Wow, there is a lot of RED in there. I noticed he used object pronouns for subject pronouns throughout his language sample. I did another short teaching session on subject and object pronouns. I taught, then we worked together, and then I asked him to do the task independently. He got zero out of 5 correct. When he retold the story he continued to make this error. This type of Dynamic Assessment shows me that, in this case, it is not due to lack of exposure. It also tells me that this student needs more intensive intervention to gain the skills I am testing.
So when I finished with the English portion of my evaluation, here is what I knew about Pablo:
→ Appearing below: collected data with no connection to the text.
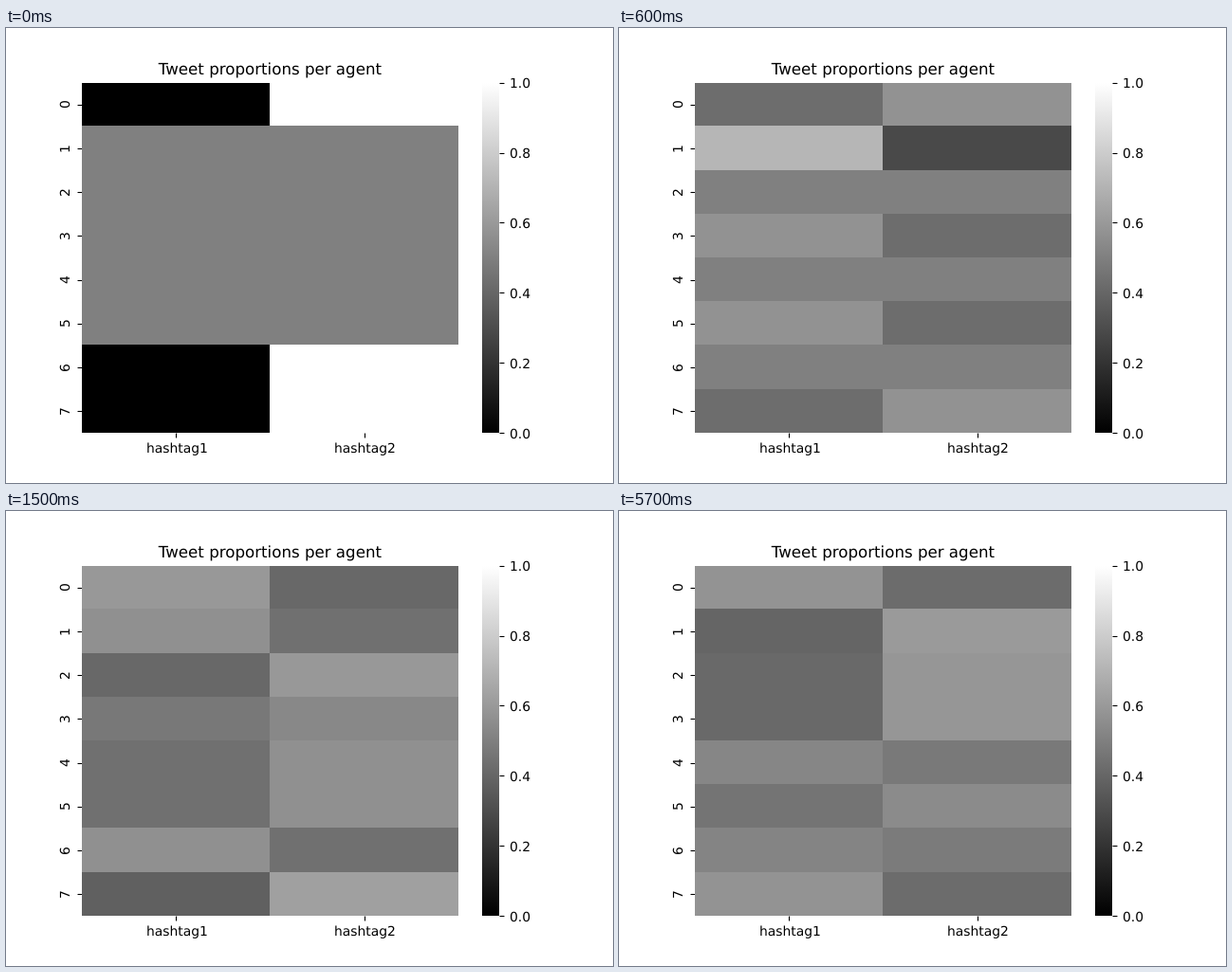
Write an HTML page that moves like this. It is 640 px wide and 480 px high and loops after 7300 ms.

```html
<!DOCTYPE html>
<html lang="en">
<head>
<meta charset="utf-8">
<title>Tweet proportions per agent</title>
<style>
  html, body { margin: 0; width: 100%; height: 100%; overflow: hidden; background: #fff; }
  svg { display: block; width: 640px; height: 480px; }
  text { font: 13.89px "DejaVu Sans", sans-serif; fill: #000; text-rendering: geometricPrecision; }
  .title { font-size: 16.67px; text-anchor: middle; }
  .cell { shape-rendering: crispEdges; }
  .tick { stroke: #000; stroke-width: 1.11; }
</style>
</head>
<body>
<svg id="chart" viewBox="0 0 640 480">
  <defs>
    <linearGradient id="scale" x1="0" y1="0" x2="0" y2="1">
      <stop offset="0" stop-color="#fff"/>
      <stop offset="1" stop-color="#000"/>
    </linearGradient>
  </defs>
  <text class="title" x="278.4" y="49">Tweet proportions per agent</text>
  <rect class="cell" x="502" y="58" width="18" height="369" fill="url(#scale)"/>
</svg>
<script>
const STEP = 100, STEPS = 73, AGENTS = 8;
const LEFT = 80, TOP = 57.6, WIDTH = 396.8, HEIGHT = 369.6;
const ROW = HEIGHT / AGENTS, COL = WIDTH / 2;

// Key points: hashtag1 tweets per agent. Every step adds two tweets to each agent.
const KEYS = [
  { step: 0, counts: [0, 1, 1, 1, 1, 1, 0, 0] },
  { step: 2, counts: [3, 4, 3, 4, 4, 4, 1, 1] },
  { step: 4, counts: [4, 7, 5, 6, 5, 6, 4, 4] },
  { step: 8, counts: [9, 12, 8, 11, 8, 9, 10, 8] },
  { step: 15, counts: [19, 18, 13, 15, 14, 14, 18, 12] },
  { step: 35, counts: [44, 30, 27, 25, 34, 32, 41, 42] },
  { step: 57, counts: [67, 46, 48, 48, 61, 53, 60, 67] }
];

const chart = document.getElementById("chart");
const total = step => 2 * (step + 1);
const rowEdge = r => Math.max(Math.round(TOP), Math.floor(TOP + r * ROW));
const colEdge = c => Math.round(LEFT + c * COL);

function add(tag, attrs, text = "") {
  const el = document.createElementNS("http://www.w3.org/2000/svg", tag);
  for (const name in attrs) el.setAttribute(name, attrs[name]);
  el.textContent = text;
  return chart.appendChild(el);
}

function tick(x, y, dx, dy) {
  add("line", { class: "tick", x1: x, y1: y, x2: x + dx, y2: y + dy });
}

function addCell(r, c) {
  const x = colEdge(c), y = rowEdge(r);
  return add("rect", { class: "cell", x, y, width: colEdge(c + 1) - x, height: rowEdge(r + 1) - y });
}

for (let c = 0; c < 2; c++) {
  const x = LEFT + (c + 0.5) * COL;
  tick(Math.round(x) + 0.5, 427.5, 0, 5);
  add("text", { x: Math.round(x - 31.5), y: 448 }, "hashtag" + (c + 1));
}

for (let i = 0; i <= 5; i++) {
  const y = TOP + HEIGHT * (1 - i / 5);
  tick(520.5, Math.round(y) + 0.5, 5, 0);
  add("text", { x: 531, y: Math.ceil(y + 5) }, (i / 5).toFixed(1));
}

const rows = [];
for (let r = 0; r < AGENTS; r++) {
  const y = TOP + (r + 0.5) * ROW;
  tick(80.5, Math.round(y) + 0.5, -5, 0);
  add("text", { transform: `translate(67 ${Math.round(y + 4.7)}) rotate(-90)` }, r);
  rows.push([addCell(r, 0), addCell(r, 1)]);
}

// Shares drift evenly between key points, rounded to whole tweets.
function share(agent, step) {
  const k = Math.min(step, KEYS[KEYS.length - 1].step);
  const i = Math.max(1, KEYS.findIndex(key => key.step >= k));
  const [a, b] = [KEYS[i - 1], KEYS[i]];
  const p = a.counts[agent] / total(a.step);
  const q = b.counts[agent] / total(b.step);
  const f = (k - a.step) / (b.step - a.step);
  return Math.round((p + (q - p) * f) * total(k)) / total(k);
}

function gray(p) {
  const v = Math.min(255, Math.floor(p * 256));
  return `rgb(${v},${v},${v})`;
}

function draw(step) {
  rows.forEach(([left, right], agent) => {
    const p = share(agent, step);
    left.setAttribute("fill", gray(p));
    right.setAttribute("fill", gray(1 - p));
  });
}

const start = performance.now();
function loop() {
  draw(Math.floor((performance.now() - start) / STEP) % STEPS);
  requestAnimationFrame(loop);
}
loop();
</script>
</body>
</html>
```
- He did not produce a language sample with the complexity of children his age in English.
- He did not demonstrate improvement on receptive or expressive language tasks following short teaching sessions with visual supports (Dynamic Assessment).
- He made a lot of errors in syntax and morphology.
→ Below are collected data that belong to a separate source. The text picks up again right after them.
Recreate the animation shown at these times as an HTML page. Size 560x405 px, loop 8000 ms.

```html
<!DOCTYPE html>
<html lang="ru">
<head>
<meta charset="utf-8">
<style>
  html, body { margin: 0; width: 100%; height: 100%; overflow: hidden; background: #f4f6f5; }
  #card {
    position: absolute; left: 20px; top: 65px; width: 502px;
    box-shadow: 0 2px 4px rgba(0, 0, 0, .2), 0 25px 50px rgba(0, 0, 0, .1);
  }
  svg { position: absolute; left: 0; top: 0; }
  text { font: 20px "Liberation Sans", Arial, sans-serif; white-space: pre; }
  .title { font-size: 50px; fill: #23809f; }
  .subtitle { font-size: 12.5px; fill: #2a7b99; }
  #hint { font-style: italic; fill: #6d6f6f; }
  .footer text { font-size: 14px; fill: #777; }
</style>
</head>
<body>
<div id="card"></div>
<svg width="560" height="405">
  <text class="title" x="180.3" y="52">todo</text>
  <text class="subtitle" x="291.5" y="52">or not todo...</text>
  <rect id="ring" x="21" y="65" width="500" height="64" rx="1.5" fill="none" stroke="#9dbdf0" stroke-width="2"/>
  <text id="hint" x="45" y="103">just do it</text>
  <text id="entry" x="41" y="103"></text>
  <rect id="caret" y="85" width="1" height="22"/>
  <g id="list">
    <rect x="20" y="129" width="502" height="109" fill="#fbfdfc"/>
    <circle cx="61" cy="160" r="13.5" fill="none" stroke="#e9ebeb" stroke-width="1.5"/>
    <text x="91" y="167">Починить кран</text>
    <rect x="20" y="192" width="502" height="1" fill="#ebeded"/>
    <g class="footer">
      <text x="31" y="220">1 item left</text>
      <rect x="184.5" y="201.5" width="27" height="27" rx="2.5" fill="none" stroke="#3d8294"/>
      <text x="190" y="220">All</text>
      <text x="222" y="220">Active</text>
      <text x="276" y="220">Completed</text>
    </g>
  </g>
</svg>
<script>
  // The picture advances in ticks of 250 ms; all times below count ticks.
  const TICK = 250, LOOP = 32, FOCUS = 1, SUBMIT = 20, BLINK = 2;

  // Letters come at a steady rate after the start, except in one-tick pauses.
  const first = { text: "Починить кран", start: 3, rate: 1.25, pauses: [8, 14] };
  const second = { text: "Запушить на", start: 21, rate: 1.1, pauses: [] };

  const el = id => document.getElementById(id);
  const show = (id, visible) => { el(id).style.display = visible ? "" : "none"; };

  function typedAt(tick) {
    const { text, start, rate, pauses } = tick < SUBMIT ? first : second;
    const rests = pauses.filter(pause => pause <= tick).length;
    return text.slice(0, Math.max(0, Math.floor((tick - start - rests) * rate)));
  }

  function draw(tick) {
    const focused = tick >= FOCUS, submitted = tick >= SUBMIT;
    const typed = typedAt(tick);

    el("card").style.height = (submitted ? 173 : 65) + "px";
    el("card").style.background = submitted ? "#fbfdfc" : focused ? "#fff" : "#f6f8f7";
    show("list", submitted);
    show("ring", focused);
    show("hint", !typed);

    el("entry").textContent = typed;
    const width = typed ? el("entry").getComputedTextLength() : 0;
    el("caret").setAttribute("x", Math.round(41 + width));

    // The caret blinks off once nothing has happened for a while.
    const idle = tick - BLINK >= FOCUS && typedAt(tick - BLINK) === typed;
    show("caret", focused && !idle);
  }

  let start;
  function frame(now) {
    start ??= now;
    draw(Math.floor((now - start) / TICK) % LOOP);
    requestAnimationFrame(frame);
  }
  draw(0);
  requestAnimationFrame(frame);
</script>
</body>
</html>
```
- He made a lot of vocabulary errors.
- He made a lot of errors on his language samples that COULD NOT BE EXPLAINED by normal developmental errors or native language influence.
- His rate of RED errors (those that indicate language impairment) were just as high after he had a model of the story and teaching related to his errors.
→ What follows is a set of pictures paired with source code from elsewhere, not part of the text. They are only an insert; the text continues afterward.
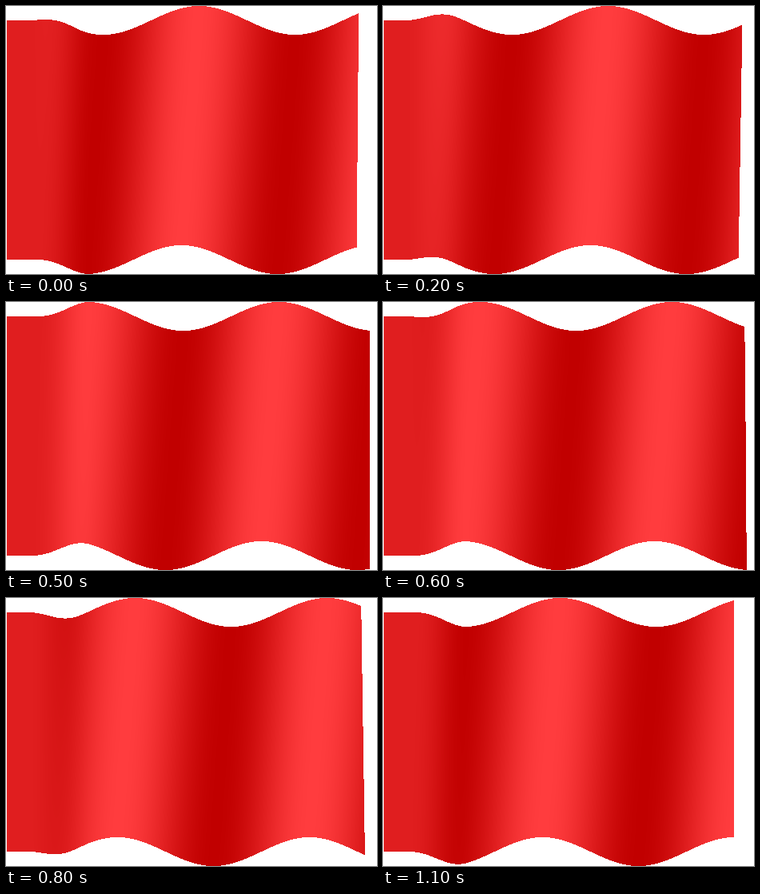
An HTML page with a canvas for the animation above (1.2 s loop, 464x336 px).

```html
<!DOCTYPE html>
<html lang="en">
<head>
<meta charset="utf-8">
<title>Waving flag</title>
<style>
  html, body { margin: 0; width: 100%; height: 100%; overflow: hidden; background: #fff; }
  canvas { display: block; }
</style>
</head>
<body>
<canvas id="stage" width="464" height="336"></canvas>
<script>
const W = 464, H = 336, STEPS = 12, STEP_MS = 100;
const WAVE = 240, AMP = 18, TOP = 18, HEIGHT = 300, SLANT = 22;
const ctx = document.getElementById('stage').getContext('2d');
const image = ctx.createImageData(W, H);
const TAU = 2 * Math.PI;

// The cloth is still at the pole and swings fully from x = 105 on.
function swing(x) {
  const t = Math.min(1, Math.max(0, (x - 28) / 77));
  return t * t * (3 - 2 * t);
}

// Wave height from -1 to 1; v runs from the top hem (0) to the bottom hem (1).
function wave(x, v, step) {
  const crest = 241 + step * WAVE / STEPS - SLANT * v;
  return swing(x) * Math.cos(TAU * (x - crest) / WAVE);
}

function freeEdge(v, step) {
  return 446.3 + 8.2 * Math.cos(TAU * (step - 4.4 - 1.1 * v) / STEPS);
}

function draw(step) {
  const px = image.data.fill(255);
  for (let x = 1; x < W; x++) {
    const top = TOP - AMP * wave(x, 0, step);
    const bottom = TOP + HEIGHT - AMP * wave(x, 1, step);
    for (let y = Math.max(0, Math.round(top)); y < Math.min(H, Math.round(bottom)); y++) {
      const v = (y - top) / (bottom - top);
      if (x > freeEdge(v, step)) continue;
      const h = wave(x, v, step), i = 4 * (y * W + x);
      px[i] = 224 + 31 * h;
      px[i + 1] = 30 + 30 * h;
      px[i + 2] = 31 + 31 * h;
    }
  }
  ctx.putImageData(image, 0, 0);
}

const start = performance.now();
let shown = -1;
function tick() {
  const step = Math.floor((performance.now() - start) / STEP_MS) % STEPS;
  if (step !== shown) draw(shown = step);
  requestAnimationFrame(tick);
}
tick();
</script>
</body>
</html>
```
Now, I’ve rescheduled my session with my interpreter but that visit will happen TWO DAYS before this students report is due. In the meantime, I decided I would pull Pablo’s family into the process. I had detailed discussions with his mother about what her concerns were. I asked her for specific examples. I went through the items Pablo missed on the test and asked her to test these concepts in Portuguese. I sent a Frog book home with Pablo and asked his mother to record a language sample in his native language. She did. Here it is with articulation errors marked in yellow and language errors marked in blue.
Now here is what I knew about Pablo after this portion of the bilingual speech language evaluation:
- His parents were first concerned with his language skills when he was 2 years old.
- He received speech therapy in Brazil prior to moving to the U.S.
- The errors he made on the English test are very similar to the types of errors he makes in Portuguese (verb omission, pronoun errors, article errors, article omission).
- His length of utterances and level of complexity in his Portuguese language sample was just like it was in his English sample.
- He made the same types of errors in his Portuguese language sample that he did in his English sample.
- His teachers are concerned about his ability to express himself in class.
- His parents are concerned about his ability to share the experiences of his days with them.
I haven’t even brought the interpreter in yet and I am feeling pretty confident about my diagnostic decision. Now, you might be thinking, “You cannot always pull parents in to serve the role of interpreter.” It’s true. I got lucky that I had a parent to work with who was bilingual and had a high level of understanding of languages and errors. But the point I want to make is that when we are in these tough situations and our interpreter does not show up, we can still collect a lot of information on the front end that will contribute to our diagnostic decisions.
Here’s to your Difference or Disorder decisions!